“I don’t think so. I’m fine,” Lewis told CBS radio, as transcribed by Cincinnati.com, when asked if he thought he’d become a coach again.
Lewis recently joined Herm Edwards’ staff at Arizona State as a senior assistant and consultant. Citing the long relationship the two have shared, Lewis said, “I envision just being another set of eyes, another set of ears, and doing anything I can to help the coaches. I was really impressed with the staff and what they accomplished after they hit the ground running last season.”
The Sun Devils went 7-6 in Edwards first year, exceeding most expectations after three difficult seasons under previous head coach Todd Graham. Wide receiver N’Keal Harry was drafted by the New England Patriots with the final pick of the first round, too.
In the CBS interview, Lewis went on to say he doesn’t miss the NFL. Hired by the Bengals in 2003, he helped turn the franchise around in a regular competitor.
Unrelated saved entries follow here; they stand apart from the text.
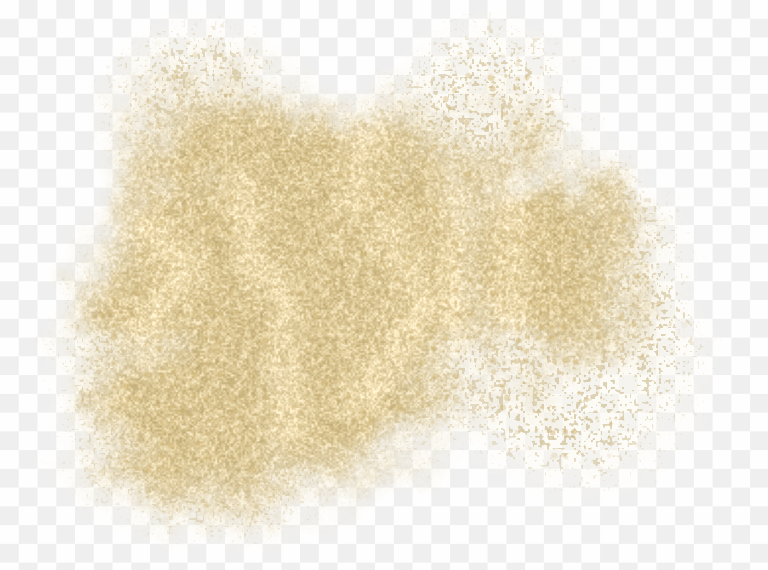
Write a Shadertoy shader that draws this texture.

```glsl
// Draws a drift of rippled golden sand with ragged, sparse edges over a pale checkerboard.

const float CELL = 0.0329;                    // checker square, in canvas heights
const vec3 SAND_LIGHT = vec3(0.945, 0.875, 0.705);
const vec3 SAND_DARK  = vec3(0.845, 0.765, 0.565);
const vec3 GRAIN_TAN  = vec3(0.76, 0.68, 0.47);
const vec3 PEBBLE     = vec3(0.81, 0.70, 0.44);

// Lobes: centre.xy, radius.xy
const vec4 OUTLINE[6] = vec4[6](
    vec4(0.36, 0.80, 0.19, 0.17), vec4(0.84, 0.79, 0.22, 0.17),
    vec4(1.00, 0.45, 0.25, 0.33), vec4(0.38, 0.26, 0.28, 0.22),
    vec4(0.57, 0.50, 0.42, 0.36), vec4(0.22, 0.36, 0.15, 0.20));
const vec4 CORE[6] = vec4[6](
    vec4(0.56, 0.55, 0.30, 0.28), vec4(0.28, 0.50, 0.12, 0.16),
    vec4(0.38, 0.30, 0.20, 0.17), vec4(0.94, 0.56, 0.16, 0.17),
    vec4(0.60, 0.30, 0.15, 0.14), vec4(0.36, 0.72, 0.12, 0.10));

// Pale ripple crests: start.xy, end.xy
const vec4 CRESTS[10] = vec4[10](
    vec4(0.26, 0.61, 0.31, 0.52), vec4(0.31, 0.52, 0.26, 0.39),
    vec4(0.43, 0.68, 0.42, 0.56), vec4(0.42, 0.56, 0.51, 0.46),
    vec4(0.51, 0.46, 0.51, 0.26), vec4(0.64, 0.79, 0.62, 0.65),
    vec4(0.68, 0.59, 0.75, 0.46), vec4(0.75, 0.46, 0.64, 0.30),
    vec4(0.91, 0.68, 0.90, 0.42), vec4(0.80, 0.65, 0.80, 0.37));

float hash(vec2 p) {
    vec3 q = fract(p.xyx * 0.1031);
    q += dot(q, q.yzx + 33.33);
    return fract((q.x + q.y) * q.z);
}

float noise(vec2 p) {
    vec2 i = floor(p), f = fract(p);
    f = f * f * (3.0 - 2.0 * f);
    return mix(mix(hash(i), hash(i + vec2(1, 0)), f.x),
               mix(hash(i + vec2(0, 1)), hash(i + vec2(1, 1)), f.x), f.y);
}

float fbm(vec2 p) {
    float sum = 0.0, amp = 0.5;
    for (int i = 0; i < 4; i++) {
        sum += amp * noise(p);
        p = p * 2.03 + 17.3;
        amp *= 0.5;
    }
    return sum;
}

float smoothMin(float a, float b, float k) {
    float h = max(k - abs(a - b), 0.0) / k;
    return min(a, b) - h * h * k * 0.25;
}

// Approximate depth inside the blended lobes, negative outside
float depthInside(vec2 p, vec4 lobes[6]) {
    float d = 1.0;
    for (int i = 0; i < 6; i++) {
        vec4 e = lobes[i];
        d = smoothMin(d, (length((p - e.xy) / e.zw) - 1.0) * min(e.z, e.w), 0.06);
    }
    return -d;
}

float crestLight(vec2 p, float width) {
    float light = 0.0;
    for (int i = 0; i < 10; i++) {
        vec2 a = CRESTS[i].xy, ba = CRESTS[i].zw - a, pa = p - a;
        float d = length(pa - ba * clamp(dot(pa, ba) / dot(ba, ba), 0.0, 1.0));
        light = max(light, exp(-d * d / (width * width)));
    }
    return light;
}

vec3 checker(vec2 p, float px) {
    vec2 wave = abs(fract(vec2(p.x, 1.0 - p.y) / CELL * 0.5 - 0.25) - 0.5) - 0.25;
    wave = clamp(wave * 4.0 * CELL / px, -1.0, 1.0);
    return vec3(mix(0.937, 0.998, 0.5 + 0.5 * wave.x * wave.y));
}

// Round stones, one possible per grid cell
float pebbles(vec2 p, float scale, float chance, float px) {
    vec2 g = p * scale, id = floor(g);
    vec2 centre = 0.3 + 0.4 * vec2(hash(id + 5.1), hash(id + 91.7));
    float radius = mix(0.09, 0.27, hash(id + 43.2));
    float d = length(fract(g) - centre) - radius + 0.12 * (noise(g * 5.0) - 0.5);
    float edge = px * scale;
    return step(hash(id + 7.9), chance) * (1.0 - smoothstep(-edge, edge, d));
}

void mainImage(out vec4 fragColor, in vec2 fragCoord) {
    float px = 1.0 / iResolution.y;
    vec2 p = fragCoord * px;
    float ragged = fbm(p * 13.0) - 0.47;

    // Coverage: thin dusting around a dense core
    float outer = depthInside(p, OUTLINE) + 0.09 * ragged;
    float dust = smoothstep(-0.03, 0.10, outer);
    float core = smoothstep(-0.11, 0.09, depthInside(p, CORE) + 0.16 * ragged) * dust;

    // Body colour shaped by ripples
    vec2 warped = p + 0.035 * (vec2(noise(p * 9.0), noise(p * 9.0 + 31.0)) - 0.5);
    float tone = 0.22 + 0.72 * crestLight(warped, 0.034) + 0.45 * ragged;
    vec3 sand = mix(SAND_DARK, SAND_LIGHT, clamp(tone, 0.0, 1.0));

    // Fine grit, on two scales
    float grit = 0.6 * noise(p * 290.0) + 0.4 * noise(p * 155.0 + 8.0);
    sand += (grit - 0.5) * vec3(0.27, 0.29, 0.34);

    vec3 color = checker(p, px);
    color = mix(color, vec3(0.985, 0.972, 0.935), 0.58 * dust);
    float cover = core * clamp(0.86 + 0.9 * (0.48 - grit) + 0.3 * core, 0.0, 1.0);
    color = mix(color, sand, cover);

    // Loose grains grow sparse toward the rim
    float limit = mix(0.86, 0.63, dust);
    float loose = smoothstep(limit, limit + 0.13, noise(p * 235.0 + 60.0));
    color = mix(color, GRAIN_TAN, loose * dust * mix(0.52, 0.22, core));

    // Clustered larger stones
    float cluster = smoothstep(0.42, 0.65, noise(p * 6.0 + 3.0));
    float stones = max(pebbles(p, 48.0, 0.10 + 0.32 * cluster, px),
                       pebbles(p + 0.37, 92.0, 0.22, px));
    color = mix(color, PEBBLE, 0.48 * stones * smoothstep(0.02, 0.12, outer));

    fragColor = vec4(clamp(color, 0.0, 1.0), 1.0);
}
```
In his tenure, the Bengals finished above .500 six times and won the division four times: 2005, 2009, 2013, and 2015. But he never managed to win a playoff game, going 0-7. Twice, that included losses to the Steelers, a 31-17 defeat in 2005 – the Kimo Von Oelhoffen/Carson Palmer game – and the wild ending in 2015 which saw Pittsburgh come from behind in the game’s final moments.
Lewis’ first NFL job was with the Steelers, hired by Bill Cowher in 1992 to serve as the team’s linebackers coach. He left after the ’95 season to become the Baltimore Ravens’ defensive coordinator. After a brief stay in Washington, the Bengals hired him to replace Dick LeBeau.
He was fired after the Bengals slogged their way to a 6-10 record in 2018, their third consecutive losing season. That led Mike Brown, one of the most status quo owners in all of sports, to finally make a change, hiring Zac Taylor.
Assuming this is the end of Lewis’ NFL coaching career, he ends it with a 131-122-3 record. He more than doubled the wins of the next Bengals’ coach, held by Sam Wyche’s 61. Cincinnati is still searching for their first playoff win since 1990.